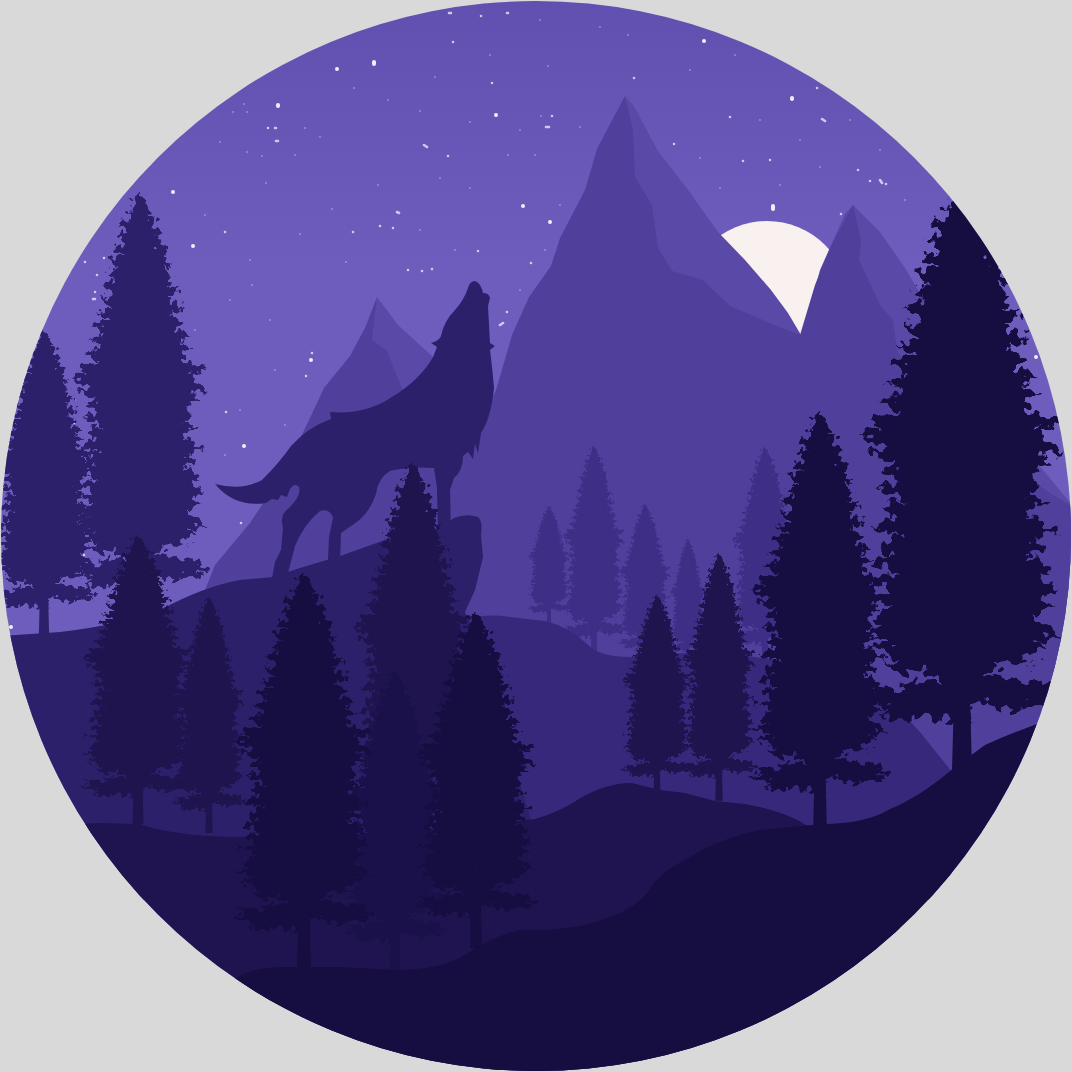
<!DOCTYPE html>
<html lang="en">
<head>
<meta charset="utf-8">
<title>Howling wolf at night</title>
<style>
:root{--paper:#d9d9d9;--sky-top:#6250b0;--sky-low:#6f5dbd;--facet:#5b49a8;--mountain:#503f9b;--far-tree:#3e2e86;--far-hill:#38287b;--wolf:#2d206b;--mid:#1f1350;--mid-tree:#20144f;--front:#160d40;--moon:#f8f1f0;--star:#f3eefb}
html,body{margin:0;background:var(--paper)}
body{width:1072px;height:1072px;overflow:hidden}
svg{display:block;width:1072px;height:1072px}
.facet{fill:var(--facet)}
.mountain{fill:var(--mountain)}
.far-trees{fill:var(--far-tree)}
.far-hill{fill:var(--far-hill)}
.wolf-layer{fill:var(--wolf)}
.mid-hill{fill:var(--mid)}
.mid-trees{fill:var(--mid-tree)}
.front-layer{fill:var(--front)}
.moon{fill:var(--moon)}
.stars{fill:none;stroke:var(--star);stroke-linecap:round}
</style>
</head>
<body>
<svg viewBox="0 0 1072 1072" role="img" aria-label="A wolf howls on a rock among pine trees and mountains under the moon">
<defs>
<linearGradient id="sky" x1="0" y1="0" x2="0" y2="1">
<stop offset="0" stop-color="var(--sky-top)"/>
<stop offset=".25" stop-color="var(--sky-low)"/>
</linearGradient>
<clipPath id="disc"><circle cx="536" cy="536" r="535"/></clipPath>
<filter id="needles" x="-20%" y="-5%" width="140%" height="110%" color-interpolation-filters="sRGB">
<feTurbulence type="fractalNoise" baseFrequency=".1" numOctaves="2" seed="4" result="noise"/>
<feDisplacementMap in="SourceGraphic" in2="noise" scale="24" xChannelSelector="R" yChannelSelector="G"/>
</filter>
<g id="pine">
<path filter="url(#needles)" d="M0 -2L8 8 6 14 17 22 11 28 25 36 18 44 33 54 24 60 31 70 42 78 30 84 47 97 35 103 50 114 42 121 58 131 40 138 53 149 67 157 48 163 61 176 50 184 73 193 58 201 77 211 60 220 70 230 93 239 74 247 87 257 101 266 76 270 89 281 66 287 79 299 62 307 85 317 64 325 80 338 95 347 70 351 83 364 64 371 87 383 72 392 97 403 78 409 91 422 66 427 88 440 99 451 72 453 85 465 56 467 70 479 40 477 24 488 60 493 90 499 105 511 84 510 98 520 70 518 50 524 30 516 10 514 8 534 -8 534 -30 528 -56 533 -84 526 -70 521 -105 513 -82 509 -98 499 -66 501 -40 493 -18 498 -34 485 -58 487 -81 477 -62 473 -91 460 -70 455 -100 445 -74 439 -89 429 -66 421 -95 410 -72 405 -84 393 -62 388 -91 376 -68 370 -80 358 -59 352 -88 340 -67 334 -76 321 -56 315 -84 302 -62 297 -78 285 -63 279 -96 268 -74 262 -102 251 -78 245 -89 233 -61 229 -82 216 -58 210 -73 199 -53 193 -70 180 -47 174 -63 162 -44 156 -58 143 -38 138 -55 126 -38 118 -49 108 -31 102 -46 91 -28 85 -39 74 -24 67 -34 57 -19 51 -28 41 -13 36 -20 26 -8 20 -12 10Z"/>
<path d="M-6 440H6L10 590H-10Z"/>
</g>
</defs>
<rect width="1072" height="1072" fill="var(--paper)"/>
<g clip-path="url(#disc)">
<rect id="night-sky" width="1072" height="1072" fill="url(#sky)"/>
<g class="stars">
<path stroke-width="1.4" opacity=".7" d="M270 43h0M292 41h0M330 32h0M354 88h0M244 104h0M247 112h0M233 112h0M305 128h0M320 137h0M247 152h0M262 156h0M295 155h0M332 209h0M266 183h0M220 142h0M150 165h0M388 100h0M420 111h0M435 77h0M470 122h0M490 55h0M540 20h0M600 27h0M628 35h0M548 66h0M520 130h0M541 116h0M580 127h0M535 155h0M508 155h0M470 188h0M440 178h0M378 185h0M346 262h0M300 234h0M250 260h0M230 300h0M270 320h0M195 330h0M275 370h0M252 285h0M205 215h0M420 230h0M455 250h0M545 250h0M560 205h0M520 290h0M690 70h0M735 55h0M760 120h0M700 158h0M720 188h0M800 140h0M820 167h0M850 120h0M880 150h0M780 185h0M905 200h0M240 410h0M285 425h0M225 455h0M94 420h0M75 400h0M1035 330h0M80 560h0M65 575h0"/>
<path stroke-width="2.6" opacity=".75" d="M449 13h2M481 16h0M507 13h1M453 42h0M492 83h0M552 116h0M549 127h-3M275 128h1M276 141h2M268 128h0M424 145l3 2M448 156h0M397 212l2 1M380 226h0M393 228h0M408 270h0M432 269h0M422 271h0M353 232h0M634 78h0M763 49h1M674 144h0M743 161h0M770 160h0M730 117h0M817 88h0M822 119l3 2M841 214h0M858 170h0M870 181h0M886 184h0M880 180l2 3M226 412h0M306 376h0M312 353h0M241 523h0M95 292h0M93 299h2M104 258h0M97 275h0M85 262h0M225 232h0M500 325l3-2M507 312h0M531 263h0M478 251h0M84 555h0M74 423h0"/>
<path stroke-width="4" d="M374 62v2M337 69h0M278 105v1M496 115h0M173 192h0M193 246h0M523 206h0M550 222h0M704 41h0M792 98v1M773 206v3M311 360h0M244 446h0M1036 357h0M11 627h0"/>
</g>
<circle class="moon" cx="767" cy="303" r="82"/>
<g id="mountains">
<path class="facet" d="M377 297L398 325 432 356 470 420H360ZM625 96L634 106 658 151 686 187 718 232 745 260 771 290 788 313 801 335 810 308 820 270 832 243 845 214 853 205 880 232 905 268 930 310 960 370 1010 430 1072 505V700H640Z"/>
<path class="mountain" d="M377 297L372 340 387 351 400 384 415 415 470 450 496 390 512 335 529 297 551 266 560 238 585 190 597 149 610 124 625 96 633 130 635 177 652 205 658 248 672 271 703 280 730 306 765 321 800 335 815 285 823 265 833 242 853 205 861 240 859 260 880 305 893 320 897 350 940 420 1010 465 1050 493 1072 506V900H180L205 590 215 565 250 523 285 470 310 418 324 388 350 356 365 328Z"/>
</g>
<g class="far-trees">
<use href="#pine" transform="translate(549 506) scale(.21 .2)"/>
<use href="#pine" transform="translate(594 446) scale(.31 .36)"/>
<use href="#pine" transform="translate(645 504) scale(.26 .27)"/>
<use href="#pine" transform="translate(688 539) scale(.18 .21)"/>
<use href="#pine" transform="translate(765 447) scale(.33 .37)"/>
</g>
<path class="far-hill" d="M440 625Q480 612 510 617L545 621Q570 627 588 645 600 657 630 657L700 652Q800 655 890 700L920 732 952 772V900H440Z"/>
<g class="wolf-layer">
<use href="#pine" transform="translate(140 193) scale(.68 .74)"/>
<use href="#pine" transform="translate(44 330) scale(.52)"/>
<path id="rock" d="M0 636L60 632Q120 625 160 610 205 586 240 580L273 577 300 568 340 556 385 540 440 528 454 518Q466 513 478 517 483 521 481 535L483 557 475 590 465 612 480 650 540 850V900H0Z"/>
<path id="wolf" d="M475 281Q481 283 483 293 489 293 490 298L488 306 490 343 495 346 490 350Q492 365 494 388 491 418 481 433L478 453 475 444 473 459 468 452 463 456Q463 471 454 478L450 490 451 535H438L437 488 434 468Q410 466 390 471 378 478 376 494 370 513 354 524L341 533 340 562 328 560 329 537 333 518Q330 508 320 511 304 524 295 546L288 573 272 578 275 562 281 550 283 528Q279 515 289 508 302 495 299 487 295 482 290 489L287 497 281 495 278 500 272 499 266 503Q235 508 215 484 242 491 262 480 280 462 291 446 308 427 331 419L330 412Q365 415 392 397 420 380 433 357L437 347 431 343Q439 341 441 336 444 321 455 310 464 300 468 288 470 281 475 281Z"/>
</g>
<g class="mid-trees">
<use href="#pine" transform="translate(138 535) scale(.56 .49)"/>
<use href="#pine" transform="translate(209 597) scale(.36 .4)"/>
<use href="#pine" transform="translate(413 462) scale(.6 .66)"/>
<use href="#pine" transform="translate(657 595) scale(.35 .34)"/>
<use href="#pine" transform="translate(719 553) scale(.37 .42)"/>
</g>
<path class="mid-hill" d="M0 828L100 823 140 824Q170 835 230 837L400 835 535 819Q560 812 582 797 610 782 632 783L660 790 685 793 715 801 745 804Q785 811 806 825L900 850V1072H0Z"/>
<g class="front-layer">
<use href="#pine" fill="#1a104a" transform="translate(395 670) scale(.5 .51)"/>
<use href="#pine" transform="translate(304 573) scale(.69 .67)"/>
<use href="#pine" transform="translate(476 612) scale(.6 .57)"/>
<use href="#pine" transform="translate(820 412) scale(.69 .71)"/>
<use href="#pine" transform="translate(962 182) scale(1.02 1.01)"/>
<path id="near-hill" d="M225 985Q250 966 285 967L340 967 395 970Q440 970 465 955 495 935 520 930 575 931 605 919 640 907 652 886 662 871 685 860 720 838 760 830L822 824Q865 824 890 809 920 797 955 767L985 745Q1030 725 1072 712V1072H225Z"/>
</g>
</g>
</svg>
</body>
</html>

◆ Try it: Count how many lines in the listing above contain the word "layer", and respond with only that number.

◆ Solved problem: 4